Introduction Despite the availability of a safe and effective vaccine and treatment against hepatitis B, variability of coverage means that HBV still accounts for up to one million deaths annually worldwide.
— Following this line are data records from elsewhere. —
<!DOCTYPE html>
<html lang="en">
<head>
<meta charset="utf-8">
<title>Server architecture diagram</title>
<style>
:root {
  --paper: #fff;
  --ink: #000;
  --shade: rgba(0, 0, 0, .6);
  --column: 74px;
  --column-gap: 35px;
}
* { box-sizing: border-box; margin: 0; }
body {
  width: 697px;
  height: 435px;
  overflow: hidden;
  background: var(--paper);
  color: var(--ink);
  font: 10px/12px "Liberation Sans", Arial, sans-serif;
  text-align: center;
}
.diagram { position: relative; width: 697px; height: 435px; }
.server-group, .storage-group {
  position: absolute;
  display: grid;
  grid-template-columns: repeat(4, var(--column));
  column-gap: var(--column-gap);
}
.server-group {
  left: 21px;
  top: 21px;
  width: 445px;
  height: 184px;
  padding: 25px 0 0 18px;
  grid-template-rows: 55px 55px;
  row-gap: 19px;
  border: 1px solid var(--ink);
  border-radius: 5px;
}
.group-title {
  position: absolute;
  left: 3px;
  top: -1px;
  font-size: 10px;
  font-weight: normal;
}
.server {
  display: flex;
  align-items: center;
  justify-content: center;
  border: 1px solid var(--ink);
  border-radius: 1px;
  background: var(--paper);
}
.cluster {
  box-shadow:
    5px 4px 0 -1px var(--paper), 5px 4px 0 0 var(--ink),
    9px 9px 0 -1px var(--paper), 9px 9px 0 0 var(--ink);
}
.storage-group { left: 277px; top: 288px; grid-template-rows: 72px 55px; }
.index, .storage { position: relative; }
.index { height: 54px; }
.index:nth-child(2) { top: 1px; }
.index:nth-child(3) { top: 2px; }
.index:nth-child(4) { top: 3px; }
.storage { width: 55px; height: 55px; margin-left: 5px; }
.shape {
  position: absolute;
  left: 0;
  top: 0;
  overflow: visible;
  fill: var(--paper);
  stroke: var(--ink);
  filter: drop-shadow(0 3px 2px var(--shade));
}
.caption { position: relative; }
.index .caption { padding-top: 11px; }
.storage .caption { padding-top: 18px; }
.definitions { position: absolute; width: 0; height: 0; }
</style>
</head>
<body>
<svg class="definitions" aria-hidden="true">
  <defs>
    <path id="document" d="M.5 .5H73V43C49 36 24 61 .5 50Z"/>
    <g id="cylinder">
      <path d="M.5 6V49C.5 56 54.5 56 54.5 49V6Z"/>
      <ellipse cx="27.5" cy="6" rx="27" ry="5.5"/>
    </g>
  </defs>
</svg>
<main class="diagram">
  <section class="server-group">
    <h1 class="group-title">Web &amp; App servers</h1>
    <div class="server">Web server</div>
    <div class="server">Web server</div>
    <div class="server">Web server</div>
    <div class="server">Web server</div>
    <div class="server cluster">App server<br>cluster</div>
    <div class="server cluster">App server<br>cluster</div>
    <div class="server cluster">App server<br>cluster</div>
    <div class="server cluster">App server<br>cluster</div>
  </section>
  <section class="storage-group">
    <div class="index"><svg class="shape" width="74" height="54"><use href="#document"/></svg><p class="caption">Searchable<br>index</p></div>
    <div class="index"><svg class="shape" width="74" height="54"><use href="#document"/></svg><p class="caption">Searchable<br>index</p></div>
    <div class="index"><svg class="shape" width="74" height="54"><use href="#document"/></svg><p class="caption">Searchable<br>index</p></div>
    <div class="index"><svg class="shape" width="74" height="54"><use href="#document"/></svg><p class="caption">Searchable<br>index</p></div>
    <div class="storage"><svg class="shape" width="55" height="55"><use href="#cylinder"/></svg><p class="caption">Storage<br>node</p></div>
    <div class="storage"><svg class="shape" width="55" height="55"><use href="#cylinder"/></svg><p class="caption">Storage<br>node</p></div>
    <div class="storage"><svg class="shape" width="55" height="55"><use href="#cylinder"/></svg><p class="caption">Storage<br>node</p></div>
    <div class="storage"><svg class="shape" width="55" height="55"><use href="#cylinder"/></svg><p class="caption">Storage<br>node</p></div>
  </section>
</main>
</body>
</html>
Our aim was to evaluate and support the potential impact of scaling up interventions against HBV, set realistic targets for elimination of transmission and mortality due to HBV and identify key developments needed to achieve them.
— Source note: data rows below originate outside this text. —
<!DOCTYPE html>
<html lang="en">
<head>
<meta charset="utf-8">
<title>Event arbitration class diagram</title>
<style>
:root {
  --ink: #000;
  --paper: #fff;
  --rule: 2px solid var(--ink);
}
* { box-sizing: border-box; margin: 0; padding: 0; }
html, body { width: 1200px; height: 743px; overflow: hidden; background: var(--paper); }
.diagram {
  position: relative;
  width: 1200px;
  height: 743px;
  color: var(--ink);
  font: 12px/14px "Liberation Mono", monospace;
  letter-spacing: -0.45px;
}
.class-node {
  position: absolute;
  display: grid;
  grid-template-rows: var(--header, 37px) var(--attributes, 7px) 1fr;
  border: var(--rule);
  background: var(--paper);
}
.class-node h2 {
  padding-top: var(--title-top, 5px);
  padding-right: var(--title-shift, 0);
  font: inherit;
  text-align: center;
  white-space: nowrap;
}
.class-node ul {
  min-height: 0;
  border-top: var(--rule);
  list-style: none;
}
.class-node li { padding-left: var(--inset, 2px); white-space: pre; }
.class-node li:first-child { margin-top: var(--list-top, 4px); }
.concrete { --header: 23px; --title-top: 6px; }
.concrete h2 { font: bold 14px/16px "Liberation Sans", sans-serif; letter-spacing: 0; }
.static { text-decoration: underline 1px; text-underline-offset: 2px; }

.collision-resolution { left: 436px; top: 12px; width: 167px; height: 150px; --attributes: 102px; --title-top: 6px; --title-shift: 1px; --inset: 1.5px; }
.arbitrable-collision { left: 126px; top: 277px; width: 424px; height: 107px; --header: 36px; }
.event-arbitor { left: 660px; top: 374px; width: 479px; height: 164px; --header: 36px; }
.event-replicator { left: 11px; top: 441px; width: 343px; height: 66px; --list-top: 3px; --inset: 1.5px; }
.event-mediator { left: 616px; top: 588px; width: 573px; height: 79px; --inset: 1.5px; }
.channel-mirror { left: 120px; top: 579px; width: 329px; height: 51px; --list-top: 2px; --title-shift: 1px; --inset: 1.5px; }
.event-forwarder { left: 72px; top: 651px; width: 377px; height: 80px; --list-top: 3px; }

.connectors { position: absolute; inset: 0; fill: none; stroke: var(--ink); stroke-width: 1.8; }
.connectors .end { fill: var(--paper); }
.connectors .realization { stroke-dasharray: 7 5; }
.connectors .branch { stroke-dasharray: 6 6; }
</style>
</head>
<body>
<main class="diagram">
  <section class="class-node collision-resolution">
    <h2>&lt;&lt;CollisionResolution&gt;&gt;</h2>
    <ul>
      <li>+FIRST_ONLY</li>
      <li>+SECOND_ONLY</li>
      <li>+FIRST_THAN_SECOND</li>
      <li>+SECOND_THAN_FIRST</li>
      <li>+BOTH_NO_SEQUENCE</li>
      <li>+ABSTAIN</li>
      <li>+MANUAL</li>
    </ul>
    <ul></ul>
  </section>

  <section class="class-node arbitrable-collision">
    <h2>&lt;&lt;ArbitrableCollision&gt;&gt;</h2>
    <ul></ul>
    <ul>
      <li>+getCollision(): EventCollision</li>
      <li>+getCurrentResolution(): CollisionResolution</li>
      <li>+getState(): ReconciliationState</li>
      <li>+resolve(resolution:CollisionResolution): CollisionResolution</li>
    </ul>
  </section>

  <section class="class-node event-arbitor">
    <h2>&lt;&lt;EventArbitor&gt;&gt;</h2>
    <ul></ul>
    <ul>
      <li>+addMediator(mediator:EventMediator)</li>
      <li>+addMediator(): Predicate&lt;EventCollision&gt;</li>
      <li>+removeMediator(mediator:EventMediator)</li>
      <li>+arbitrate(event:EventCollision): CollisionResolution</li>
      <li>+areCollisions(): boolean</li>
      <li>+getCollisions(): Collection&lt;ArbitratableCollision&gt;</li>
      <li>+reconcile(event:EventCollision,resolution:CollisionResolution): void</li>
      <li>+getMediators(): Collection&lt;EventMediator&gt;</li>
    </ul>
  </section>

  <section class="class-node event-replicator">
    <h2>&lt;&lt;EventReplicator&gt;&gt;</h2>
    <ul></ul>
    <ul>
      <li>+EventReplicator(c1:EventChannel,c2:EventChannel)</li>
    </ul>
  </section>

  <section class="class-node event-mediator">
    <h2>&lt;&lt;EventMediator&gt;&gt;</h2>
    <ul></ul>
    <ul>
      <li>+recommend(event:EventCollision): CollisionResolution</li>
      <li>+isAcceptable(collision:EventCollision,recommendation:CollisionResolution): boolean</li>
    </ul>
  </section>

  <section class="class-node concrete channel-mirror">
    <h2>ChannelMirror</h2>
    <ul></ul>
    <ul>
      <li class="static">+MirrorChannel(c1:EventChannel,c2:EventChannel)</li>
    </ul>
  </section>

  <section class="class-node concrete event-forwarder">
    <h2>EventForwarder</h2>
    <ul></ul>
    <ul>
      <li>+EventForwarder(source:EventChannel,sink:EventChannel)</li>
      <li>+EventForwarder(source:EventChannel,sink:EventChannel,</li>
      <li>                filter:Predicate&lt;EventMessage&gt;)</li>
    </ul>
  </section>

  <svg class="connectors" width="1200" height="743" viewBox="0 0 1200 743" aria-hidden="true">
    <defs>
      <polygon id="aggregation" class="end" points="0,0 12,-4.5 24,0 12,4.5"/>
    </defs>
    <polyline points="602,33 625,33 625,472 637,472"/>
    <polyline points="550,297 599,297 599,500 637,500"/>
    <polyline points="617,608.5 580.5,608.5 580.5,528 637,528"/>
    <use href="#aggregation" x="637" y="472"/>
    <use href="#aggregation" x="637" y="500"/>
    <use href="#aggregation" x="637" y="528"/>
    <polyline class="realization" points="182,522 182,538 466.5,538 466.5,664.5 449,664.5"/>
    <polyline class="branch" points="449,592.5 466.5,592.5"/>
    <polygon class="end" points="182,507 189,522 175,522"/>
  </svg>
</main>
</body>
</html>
Method A dynamic, age, sex and region-structured mathematical model of the worldwide HBV epidemic was constructed incorporating data on epidemiology, vaccination coverage, treatment, regional demography and the natural history of HBV. The model was used to generate predictions regarding incidence of new chronic HBV infections, prevalence and HBV related mortality under assumptions that interventions remain at current levels (‘status quo’). We then used the model to estimate the impact of scaling up of both prevention and treatment interventions, to establish what would be sufficient to bring HBV to the threshold of control and elimination by 2030.
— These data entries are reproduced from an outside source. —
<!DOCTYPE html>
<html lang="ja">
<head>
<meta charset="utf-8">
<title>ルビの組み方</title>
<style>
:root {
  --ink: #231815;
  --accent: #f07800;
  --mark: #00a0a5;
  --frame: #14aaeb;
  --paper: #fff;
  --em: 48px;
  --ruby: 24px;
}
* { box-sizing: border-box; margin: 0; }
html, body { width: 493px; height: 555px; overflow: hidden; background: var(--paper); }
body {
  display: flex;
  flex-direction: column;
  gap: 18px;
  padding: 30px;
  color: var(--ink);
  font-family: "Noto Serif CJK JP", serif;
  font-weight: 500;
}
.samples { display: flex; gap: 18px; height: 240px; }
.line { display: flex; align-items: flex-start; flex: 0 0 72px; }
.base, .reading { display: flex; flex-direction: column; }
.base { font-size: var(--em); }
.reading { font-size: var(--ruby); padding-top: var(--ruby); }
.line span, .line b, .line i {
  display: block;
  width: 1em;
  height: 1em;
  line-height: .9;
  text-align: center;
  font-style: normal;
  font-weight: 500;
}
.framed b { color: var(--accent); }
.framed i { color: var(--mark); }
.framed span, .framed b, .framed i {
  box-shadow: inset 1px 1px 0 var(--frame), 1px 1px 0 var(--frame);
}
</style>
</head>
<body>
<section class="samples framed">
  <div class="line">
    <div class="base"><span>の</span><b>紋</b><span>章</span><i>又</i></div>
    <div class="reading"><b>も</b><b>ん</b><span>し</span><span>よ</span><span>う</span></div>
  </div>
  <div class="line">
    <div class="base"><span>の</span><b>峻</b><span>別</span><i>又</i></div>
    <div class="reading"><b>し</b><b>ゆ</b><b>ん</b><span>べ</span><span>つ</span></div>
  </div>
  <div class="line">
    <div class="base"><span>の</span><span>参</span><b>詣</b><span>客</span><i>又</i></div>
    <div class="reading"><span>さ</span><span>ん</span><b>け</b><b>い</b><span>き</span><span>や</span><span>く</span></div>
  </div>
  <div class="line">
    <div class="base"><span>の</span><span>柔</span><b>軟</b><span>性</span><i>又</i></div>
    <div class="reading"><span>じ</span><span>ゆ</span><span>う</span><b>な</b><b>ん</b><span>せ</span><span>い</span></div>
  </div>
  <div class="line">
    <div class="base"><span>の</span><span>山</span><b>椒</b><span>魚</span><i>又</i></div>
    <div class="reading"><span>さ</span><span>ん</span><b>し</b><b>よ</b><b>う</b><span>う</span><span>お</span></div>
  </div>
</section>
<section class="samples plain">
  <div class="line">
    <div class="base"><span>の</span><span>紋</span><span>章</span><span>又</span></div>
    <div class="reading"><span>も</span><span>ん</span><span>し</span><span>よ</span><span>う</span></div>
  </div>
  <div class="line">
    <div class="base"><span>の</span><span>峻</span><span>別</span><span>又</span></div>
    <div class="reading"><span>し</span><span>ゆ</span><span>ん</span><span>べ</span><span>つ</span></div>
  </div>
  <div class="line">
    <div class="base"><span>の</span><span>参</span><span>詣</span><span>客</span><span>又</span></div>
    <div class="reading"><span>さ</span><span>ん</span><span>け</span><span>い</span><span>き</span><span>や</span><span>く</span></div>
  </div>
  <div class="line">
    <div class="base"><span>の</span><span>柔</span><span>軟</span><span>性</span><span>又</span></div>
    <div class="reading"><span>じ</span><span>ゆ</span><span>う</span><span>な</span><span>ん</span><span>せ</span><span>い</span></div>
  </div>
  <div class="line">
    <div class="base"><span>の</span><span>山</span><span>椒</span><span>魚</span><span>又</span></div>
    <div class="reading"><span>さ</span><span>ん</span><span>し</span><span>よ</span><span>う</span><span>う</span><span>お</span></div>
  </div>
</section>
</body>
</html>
Results The scale-up of infant HBV vaccination to date, is already driving a decrease in new infections, and if maintained at current levels, will have averted 1.2 M deaths by 2030. This will also result in a greater proportion of transmission being mother-to-child. Without further intervention, the number of persons living with HBV will remain at the same current high levels for the next 40–50 years and there will be 20 M HBV-related deaths by 2030. However, a 90% reduction in incidence of new chronic infections and 65% reduction in mortality could be achieved by 2030 with the scale-up of existing interventions: >95% coverage of infant vaccination, 80% coverage of birth dose vaccine and 73% coverage of treatment for all those eligible (implemented from c. 2020). This would amount to 13 M deaths averted worldwide by 2030, including 6 M cases of cancer. The global cost is forecast to peak at $7.5 B annually but decline rapidly after 2030, and could be accelerated if a cure is developed.
Conclusion The fight against HBV through universal infant vaccination has scored major victories in reducing new infections in some settings but, without further intervention, prevalence and mortality will remain high for decades. However, expansion of vaccination and treatment could reduce deaths by 65% and transmission by 90%. Although the costs are high, they peak at lower values and decline more rapidly than those projected for other infectious diseases with similar burden.
Disclosure of interest None Declared.